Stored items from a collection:

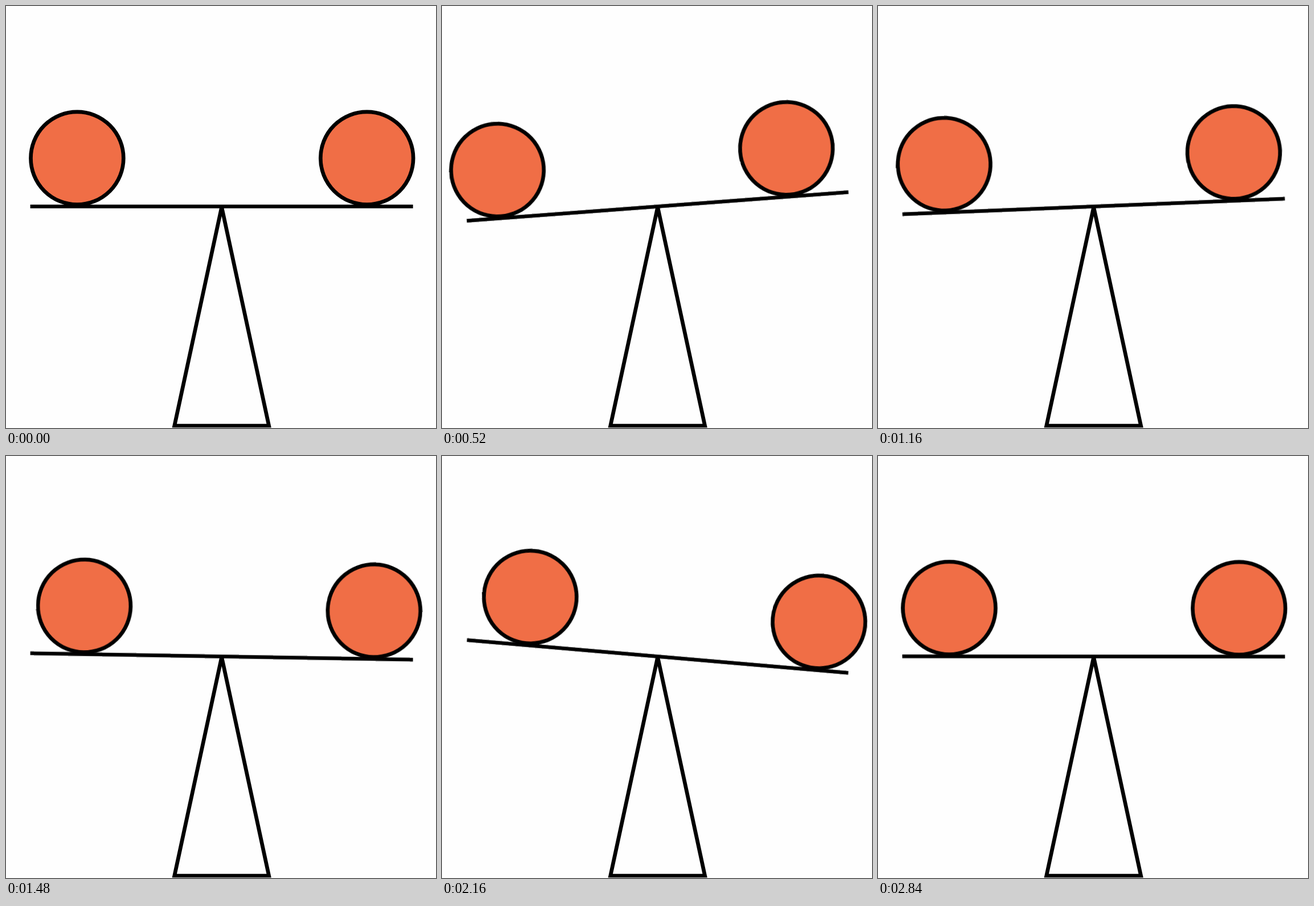
Animation of 755x741 px, one loop 2.88 s. Source, as an HTML page:

```html
<!DOCTYPE html>
<html lang="en">
<head>
<meta charset="utf-8">
<title>Balance</title>
<style>
  html, body { margin: 0; width: 100%; height: 100%; overflow: hidden; background: #fefefe; }
  svg { display: block; width: 100%; height: 100%; }
  .ink { stroke: #000; stroke-width: 6.7; fill: none; }
  .ball { fill: #f06e46; }
  #beam { transform-origin: 378.6px 352px; }

  /* Level, tipped left, tipped right, level again. */
  #beam, #balls { animation: 2880ms infinite; }
  #beam { animation-name: tilt; }
  #balls { animation-name: slide; }

  @keyframes tilt {
    0% { transform: rotate(0deg); animation-timing-function: cubic-bezier(.45, 0, .64, 1); }
    23.6% { transform: rotate(-5deg); animation-timing-function: cubic-bezier(.33, 0, .67, 1); }
    72.9% { transform: rotate(5deg); animation-timing-function: cubic-bezier(.34, 0, .74, 1); }
    100% { transform: rotate(0deg); }
  }

  @keyframes slide {
    0% { transform: translateX(0); animation-timing-function: cubic-bezier(.89, 0, .22, 1); }
    23.6% { transform: translateX(-23px); animation-timing-function: cubic-bezier(.3, 0, .45, 1); }
    72.9% { transform: translateX(23px); animation-timing-function: cubic-bezier(.17, 0, .61, 1); }
    100% { transform: translateX(0); }
  }
</style>
</head>
<body>
<svg viewBox="0 0 755 741">
  <path class="ink" d="M378.7 353 L461.6 737 H295.8 Z"/>
  <g id="beam">
    <g id="balls">
      <circle class="ink ball" cx="124.9" cy="267.2" r="81.4"/>
      <circle class="ink ball" cx="633.7" cy="267.2" r="81.4"/>
    </g>
    <path class="ink" d="M42.6 352 H714.6"/>
  </g>
</svg>
</body>
</html>
```
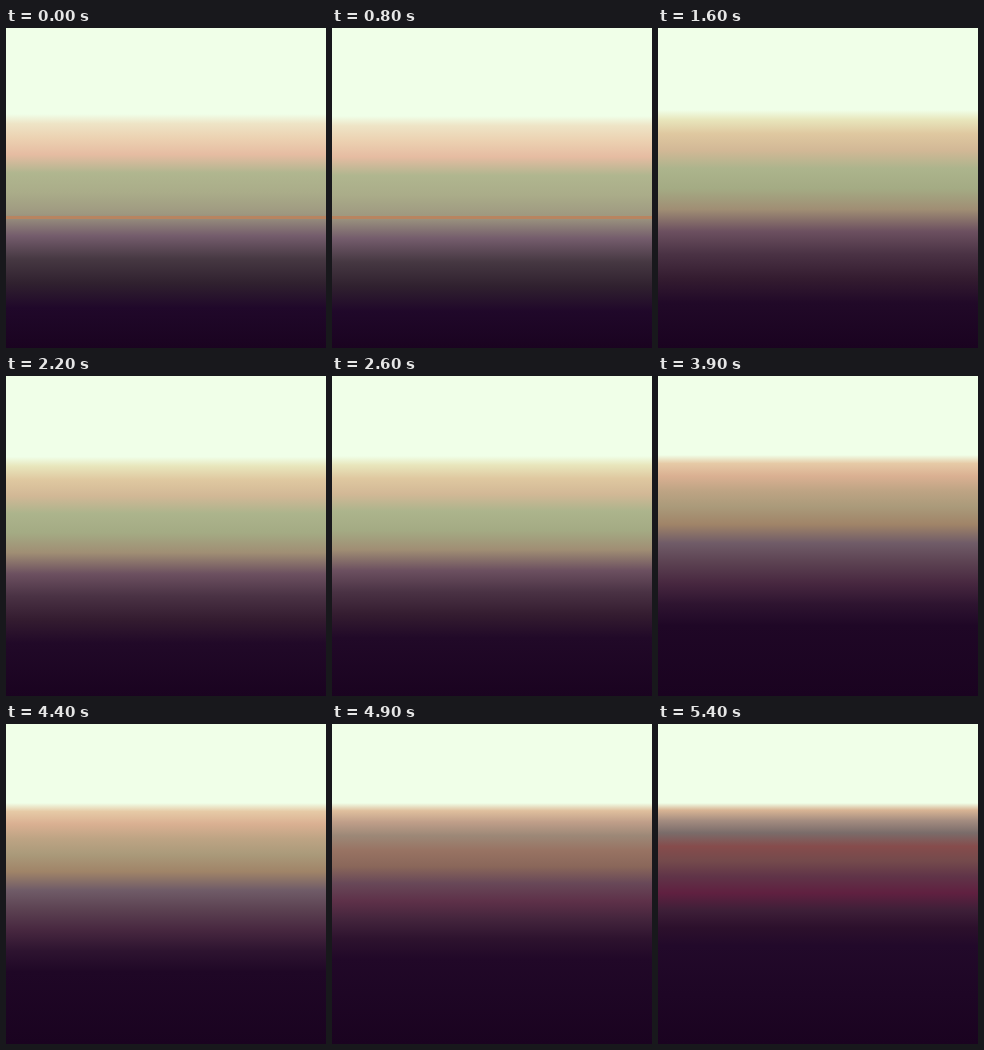
Write an HTML page with a canvas that moves like this. It is 320 by 320 pixels and loops after 5.5 s.

```html
<!DOCTYPE html>
<html lang="en">
<head>
<meta charset="utf-8">
<title>Dusk gradient</title>
<style>
  html, body { margin: 0; width: 100%; height: 100%; overflow: hidden; }
  canvas { display: block; width: 100%; height: 100%; }
</style>
</head>
<body>
<canvas id="stage" width="320" height="320"></canvas>
<script>
const SIZE = 320, LOOP = 5500, STEP = 100;
const SKY = '#f0ffe8', GROUND = '#1a0320', GLOW = '#b88460';
const ctx = document.getElementById('stage').getContext('2d');

const parse = hex => [0, 2, 4].map(i => parseInt(hex.slice(i, i + 2), 16));
const palette = list => list.split(' ').map(parse);
const mix = (a, b, t) => a + (b - a) * t;
const clamp = x => Math.min(1, Math.max(0, x));

// Colours from just below the horizon down to the dark ground.
const clear = palette('eee4c6 ecd2b2 e6bca2 b0b68f aaac89 9e9880 745c6c 463842 30212f 20082a');
const soft = palette('e8e6bc dfc8a0 d2b896 acb48c a4ab84 a08e74 6c5060 4a3244 341c30 210928');
const warm = palette('e6caa6 dab092 bea484 aa9a7a a08468 705c68 5c4252 482840 2e1430 1f0726');
const ember = palette('d8b494 a48c80 7a6c6a 864c4c 744a4c 603448 602040 3e1f38 2c102c 22092a');

const key = (time, horizon, floor, colors) => ({ time, horizon, floor, colors });
const keys = [
  key(0, 86, 280, clear),
  key(800, 88, 283, clear),
  key(1600, 82, 275, soft),
  key(2600, 80, 262, soft),
  key(3300, 79, 252, warm),
  key(4400, 79, 248, warm),
  key(5400, 79, 222, ember)
];

function draw(time) {
  const next = Math.max(1, keys.findIndex(k => k.time >= time));
  const a = keys[next - 1], b = keys[next];
  const t = (time - a.time) / (b.time - a.time);
  const horizon = mix(a.horizon, b.horizon, t);
  const floor = mix(a.floor, b.floor, t);

  const gradient = ctx.createLinearGradient(0, 0, 0, SIZE);
  gradient.addColorStop(horizon / SIZE, SKY);
  a.colors.forEach((color, i) => {
    // Bands sit closer together near the horizon.
    const depth = ((i + 1) / a.colors.length) ** 1.3;
    const rgb = color.map((c, n) => Math.round(mix(c, b.colors[i][n], t)));
    gradient.addColorStop(mix(horizon, floor, depth) / SIZE, `rgb(${rgb})`);
  });
  gradient.addColorStop(1, GROUND);
  ctx.fillStyle = gradient;
  ctx.fillRect(0, 0, SIZE, SIZE);

  // A thin glowing line that fades as the light goes.
  ctx.globalAlpha = clamp(2 - time / 800);
  ctx.fillStyle = GLOW;
  ctx.fillRect(0, 188, SIZE, 3);
  ctx.globalAlpha = 1;
}

function tick() {
  draw(Math.floor(performance.now() % LOOP / STEP) * STEP);
  requestAnimationFrame(tick);
}
tick();
</script>
</body>
</html>
```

• What you should do: Here the records must be restated exactly, minus any images.

• Response to the task:
Animation of 755x741 px, one loop 2.88 s. Source, as an HTML page:

```html
<!DOCTYPE html>
<html lang="en">
<head>
<meta charset="utf-8">
<title>Balance</title>
<style>
  html, body { margin: 0; width: 100%; height: 100%; overflow: hidden; background: #fefefe; }
  svg { display: block; width: 100%; height: 100%; }
  .ink { stroke: #000; stroke-width: 6.7; fill: none; }
  .ball { fill: #f06e46; }
  #beam { transform-origin: 378.6px 352px; }

  /* Level, tipped left, tipped right, level again. */
  #beam, #balls { animation: 2880ms infinite; }
  #beam { animation-name: tilt; }
  #balls { animation-name: slide; }

  @keyframes tilt {
    0% { transform: rotate(0deg); animation-timing-function: cubic-bezier(.45, 0, .64, 1); }
    23.6% { transform: rotate(-5deg); animation-timing-function: cubic-bezier(.33, 0, .67, 1); }
    72.9% { transform: rotate(5deg); animation-timing-function: cubic-bezier(.34, 0, .74, 1); }
    100% { transform: rotate(0deg); }
  }

  @keyframes slide {
    0% { transform: translateX(0); animation-timing-function: cubic-bezier(.89, 0, .22, 1); }
    23.6% { transform: translateX(-23px); animation-timing-function: cubic-bezier(.3, 0, .45, 1); }
    72.9% { transform: translateX(23px); animation-timing-function: cubic-bezier(.17, 0, .61, 1); }
    100% { transform: translateX(0); }
  }
</style>
</head>
<body>
<svg viewBox="0 0 755 741">
  <path class="ink" d="M378.7 353 L461.6 737 H295.8 Z"/>
  <g id="beam">
    <g id="balls">
      <circle class="ink ball" cx="124.9" cy="267.2" r="81.4"/>
      <circle class="ink ball" cx="633.7" cy="267.2" r="81.4"/>
    </g>
    <path class="ink" d="M42.6 352 H714.6"/>
  </g>
</svg>
</body>
</html>
```
Write an HTML page with a canvas that moves like this. It is 320 by 320 pixels and loops after 5.5 s.

```html
<!DOCTYPE html>
<html lang="en">
<head>
<meta charset="utf-8">
<title>Dusk gradient</title>
<style>
  html, body { margin: 0; width: 100%; height: 100%; overflow: hidden; }
  canvas { display: block; width: 100%; height: 100%; }
</style>
</head>
<body>
<canvas id="stage" width="320" height="320"></canvas>
<script>
const SIZE = 320, LOOP = 5500, STEP = 100;
const SKY = '#f0ffe8', GROUND = '#1a0320', GLOW = '#b88460';
const ctx = document.getElementById('stage').getContext('2d');

const parse = hex => [0, 2, 4].map(i => parseInt(hex.slice(i, i + 2), 16));
const palette = list => list.split(' ').map(parse);
const mix = (a, b, t) => a + (b - a) * t;
const clamp = x => Math.min(1, Math.max(0, x));

// Colours from just below the horizon down to the dark ground.
const clear = palette('eee4c6 ecd2b2 e6bca2 b0b68f aaac89 9e9880 745c6c 463842 30212f 20082a');
const soft = palette('e8e6bc dfc8a0 d2b896 acb48c a4ab84 a08e74 6c5060 4a3244 341c30 210928');
const warm = palette('e6caa6 dab092 bea484 aa9a7a a08468 705c68 5c4252 482840 2e1430 1f0726');
const ember = palette('d8b494 a48c80 7a6c6a 864c4c 744a4c 603448 602040 3e1f38 2c102c 22092a');

const key = (time, horizon, floor, colors) => ({ time, horizon, floor, colors });
const keys = [
  key(0, 86, 280, clear),
  key(800, 88, 283, clear),
  key(1600, 82, 275, soft),
  key(2600, 80, 262, soft),
  key(3300, 79, 252, warm),
  key(4400, 79, 248, warm),
  key(5400, 79, 222, ember)
];

function draw(time) {
  const next = Math.max(1, keys.findIndex(k => k.time >= time));
  const a = keys[next - 1], b = keys[next];
  const t = (time - a.time) / (b.time - a.time);
  const horizon = mix(a.horizon, b.horizon, t);
  const floor = mix(a.floor, b.floor, t);

  const gradient = ctx.createLinearGradient(0, 0, 0, SIZE);
  gradient.addColorStop(horizon / SIZE, SKY);
  a.colors.forEach((color, i) => {
    // Bands sit closer together near the horizon.
    const depth = ((i + 1) / a.colors.length) ** 1.3;
    const rgb = color.map((c, n) => Math.round(mix(c, b.colors[i][n], t)));
    gradient.addColorStop(mix(horizon, floor, depth) / SIZE, `rgb(${rgb})`);
  });
  gradient.addColorStop(1, GROUND);
  ctx.fillStyle = gradient;
  ctx.fillRect(0, 0, SIZE, SIZE);

  // A thin glowing line that fades as the light goes.
  ctx.globalAlpha = clamp(2 - time / 800);
  ctx.fillStyle = GLOW;
  ctx.fillRect(0, 188, SIZE, 3);
  ctx.globalAlpha = 1;
}

function tick() {
  draw(Math.floor(performance.now() % LOOP / STEP) * STEP);
  requestAnimationFrame(tick);
}
tick();
</script>
</body>
</html>
```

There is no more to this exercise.